COLUMBUS, Ohio – A financially strapped pregnant woman's worries about the arrival and care of her little one could contribute to birth of a smaller, medically vulnerable infant, a new study suggests.
Researchers at The Ohio State University found that pregnancy-specific distress, such as concerns that the baby's needs won't be met, appears to be a pathway between financial strain and higher likelihood of a low-birth-weight infant. The study appeared in the journal Archives of Women's Mental Health.
"There is an opportunity here to look for interventions during pregnancy that could help mitigate the effects of financial strain on birth outcomes," said lead author Amanda Mitchell, a postdoctoral researcher in Ohio State Wexner Medical Center's Stress and Health in Pregnancy Research Program.
While larger efforts to improve access to housing, jobs and support for low-income women is critical, there are potential low-cost, stress-reduction techniques that could help reduce risk, Mitchell said. Meditation and breathing exercises could prove useful, for instance, she said.
"It's important for all women who experience pregnancy-related stress to seek out help coping with that stress," Mitchell said. "And ob-gyns and other medical providers should also talk about stress during their visits with expecting moms."
The study included 138 pregnant women who filled out questionnaires to assess financial strain, depressive symptoms, pregnancy-specific distress, perceived stress and general anxiety. Moms in the racially diverse study group were between five and 31 weeks pregnant and 29 years old on average at the time of the assessment. The study, which was primarily designed to evaluate flu vaccine effectiveness, ran from 2013 to 2015.
After the participants' babies were born, researchers were able to review medical records to compare birth weight against moms' questionnaire responses during pregnancy.
The researchers knew from previous studies that pregnant moms who are socioeconomically disadvantaged have a higher likelihood of having smaller babies and worse birth outcomes.
What they wanted to learn was whether specific factors could be driving that connection – factors that could lead to positive interventions for women at risk of delivering low-birth-weight babies.
Statistical models designed to identify those drivers landed on one statistically significant factor: pregnancy-specific distress.
"This includes concerns about labor and delivery, about relationships changing, about working after the baby arrives, paying for medical care, and whether the baby will be unhealthy," said study senior author Lisa Christian, associate professor of psychiatry and a member of the Institute for Behavioral Medicine Research at Ohio State.
Financial strain was assessed based on a five-point scale derived from moms' responses to three questions: "How difficult is it for you to live on your total household income right now?" "In the next two months, how likely is it that you and your family will experience actual hardships, such as inadequate housing, food, or medical attention?" and "How likely is it that you and your family will have to reduce your standard of living to the bare necessities of life?"
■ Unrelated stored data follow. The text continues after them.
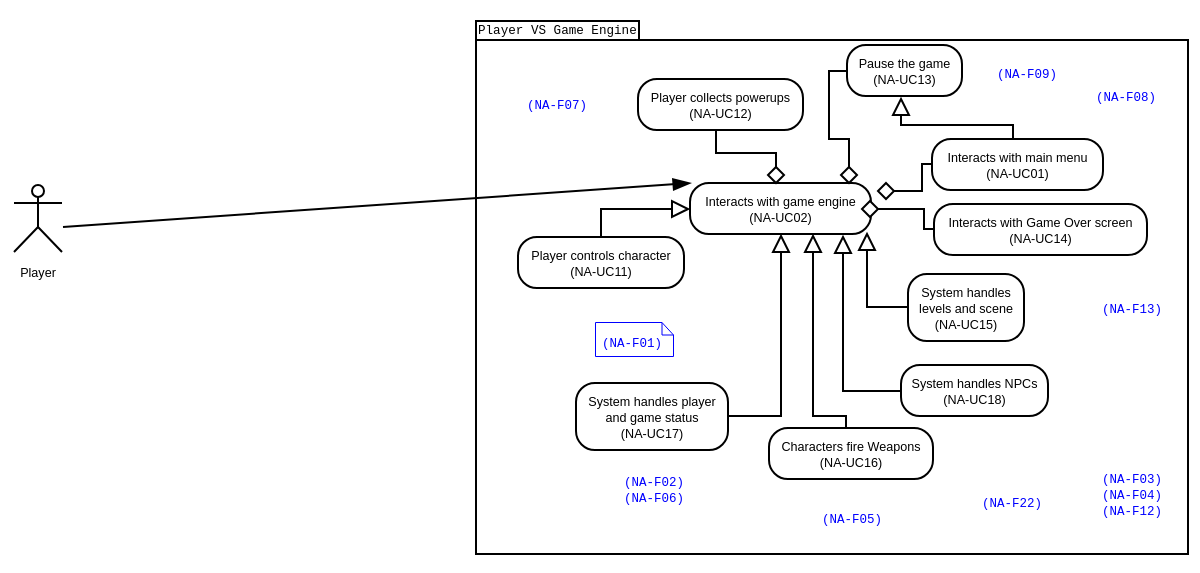
<!DOCTYPE html>
<html lang="en">
<head>
<meta charset="utf-8">
<title>Player VS Game Engine</title>
<style>
:root { --ink: #000; --paper: #fff; --feature: #00f; }
* { box-sizing: border-box; margin: 0; }
body { background: var(--paper); overflow: hidden; }
.diagram {
  position: relative; width: 1200px; height: 573px; overflow: hidden;
  background: var(--paper); color: var(--ink);
  font: 12.6px/16px "Liberation Sans", Arial, sans-serif;
}
.system, .system-title, .use-case, .feature, .actor-name, .connectors { position: absolute; }
.system { left: 475px; top: 39px; width: 714px; height: 516px; border: 2px solid var(--ink); }
.system-title {
  left: 475px; top: 20px; width: 165px; height: 21px; border: 2px solid var(--ink);
  padding-left: 1px; line-height: 18px; white-space: nowrap;
  font-family: "Liberation Mono", monospace; font-weight: 400; font-size: 12.6px;
}
.actor-name { left: 8px; top: 265px; width: 60px; text-align: center; }
.use-case {
  display: flex; align-items: center; justify-content: center;
  height: 53px; padding-top: 2px; border: 2px solid var(--ink); border-radius: 20px;
  background: var(--paper); text-align: center; white-space: nowrap;
}
.use-case.tall { height: 69px; }
.feature {
  color: var(--feature); white-space: nowrap;
  font-family: "Liberation Mono", monospace; font-size: 12.5px;
}
.connectors { left: 0; top: 0; fill: none; stroke: var(--ink); stroke-width: 2; }
.connectors .end { fill: var(--paper); }
.connectors .solid { fill: var(--ink); stroke: none; }
.connectors .note { stroke: var(--feature); stroke-width: 1; }
</style>
</head>
<body>
<main class="diagram">
  <section class="system" aria-label="System boundary"></section>
  <h1 class="system-title">Player VS Game Engine</h1>
  <p class="actor-name">Player</p>

  <div class="use-case" style="left:637px;top:78px;width:167px">Player collects powerups<br>(NA-UC12)</div>
  <div class="use-case" style="left:846px;top:44px;width:117px">Pause the game<br>(NA-UC13)</div>
  <div class="use-case" style="left:931px;top:138px;width:173px">Interacts with main menu<br>(NA-UC01)</div>
  <div class="use-case" style="left:689px;top:182px;width:183px">Interacts with game engine<br>(NA-UC02)</div>
  <div class="use-case" style="left:933px;top:203px;width:215px">Interacts with Game Over screen<br>(NA-UC14)</div>
  <div class="use-case" style="left:517px;top:236px;width:168px">Player controls character<br>(NA-UC11)</div>
  <div class="use-case tall" style="left:907px;top:273px;width:118px">System handles<br>levels and scene<br>(NA-UC15)</div>
  <div class="use-case" style="left:900px;top:364px;width:149px">System handles NPCs<br>(NA-UC18)</div>
  <div class="use-case tall" style="left:575px;top:382px;width:154px">System handles player<br>and game status<br>(NA-UC17)</div>
  <div class="use-case" style="left:768px;top:427px;width:166px">Characters fire Weapons<br>(NA-UC16)</div>

  <svg class="connectors" width="1200" height="573" viewBox="0 0 1200 573" aria-hidden="true">
    <defs>
      <path id="triangle" class="end" d="M0 0L8 16H-8Z"/>
      <path id="diamond" class="end" d="M0-8L8 0L0 8L-8 0Z"/>
    </defs>
    <g id="actor">
      <circle cx="38" cy="191" r="6"/>
      <path d="M38 197V227M14 203H62M14 252L38 227L62 252"/>
    </g>
    <g id="association">
      <path d="M63 227L676 184"/>
      <path class="solid" d="M692 183L672 178L673 191Z"/>
    </g>
    <g id="aggregations">
      <path d="M716 130V153H776V168"/>
      <path d="M847 71H829V139H849V168"/>
      <path d="M932 164H922V191H894"/>
      <path d="M934 229H924V209H877"/>
      <use href="#diamond" x="776" y="175"/>
      <use href="#diamond" x="849" y="175"/>
      <use href="#diamond" x="886" y="191"/>
      <use href="#diamond" x="870" y="209"/>
    </g>
    <g id="generalizations">
      <path d="M1013 139V125H901V115"/>
      <path d="M601 237V209H672"/>
      <path d="M728 416H781V252"/>
      <path d="M846 428V416H813V252"/>
      <path d="M901 391H843V253"/>
      <path d="M908 307H867V250"/>
      <use href="#triangle" x="901" y="99"/>
      <use href="#triangle" transform="translate(688 209) rotate(90)"/>
      <use href="#triangle" x="781" y="236"/>
      <use href="#triangle" x="813" y="236"/>
      <use href="#triangle" x="843" y="237"/>
      <use href="#triangle" x="867" y="234"/>
    </g>
    <path class="note" d="M595.5 322.5H662L673.5 335V356.5H595.5ZM662 322.5V335H673.5"/>
  </svg>

  <p class="feature" style="left:527px;top:98px">(NA-F07)</p>
  <p class="feature" style="left:997px;top:67px">(NA-F09)</p>
  <p class="feature" style="left:1096px;top:90px">(NA-F08)</p>
  <p class="feature" style="left:1102px;top:302px">(NA-F13)</p>
  <p class="feature" style="left:602px;top:336px">(NA-F01)</p>
  <p class="feature" style="left:624px;top:475px">(NA-F02)<br>(NA-F06)</p>
  <p class="feature" style="left:822px;top:512px">(NA-F05)</p>
  <p class="feature" style="left:982px;top:496px">(NA-F22)</p>
  <p class="feature" style="left:1102px;top:472px">(NA-F03)<br>(NA-F04)<br>(NA-F12)</p>
</main>
</body>
</html>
Low-birth-weight babies often suffer from serious health problems and spend their first weeks or months in intensive care. About 8 percent of babies born in the United States are underweight at birth. Low birth weight is clinically defined as below 2,500 grams, or 5 pounds and 8 ounces.
"It's important to understand the factors that make it more likely for a woman with lower socioeconomic conditions to have a baby at higher risk of complications and death," Mitchell said.
Limitations of the study include the fact that it was a secondary analysis of data collected during a different study, and that the overall number of low-birth-weight babies was small, at 11. The researchers suggest that replicating this study in a larger group would be beneficial.
The Ohio State researchers are working on another study looking at blood biomarkers that might better explain what biological changes could be at play, including inflammation, Mitchell said.
The study was supported by the National Institutes of Health.
CONTACT: Amanda Mitchell, 614-688-9537; [email protected]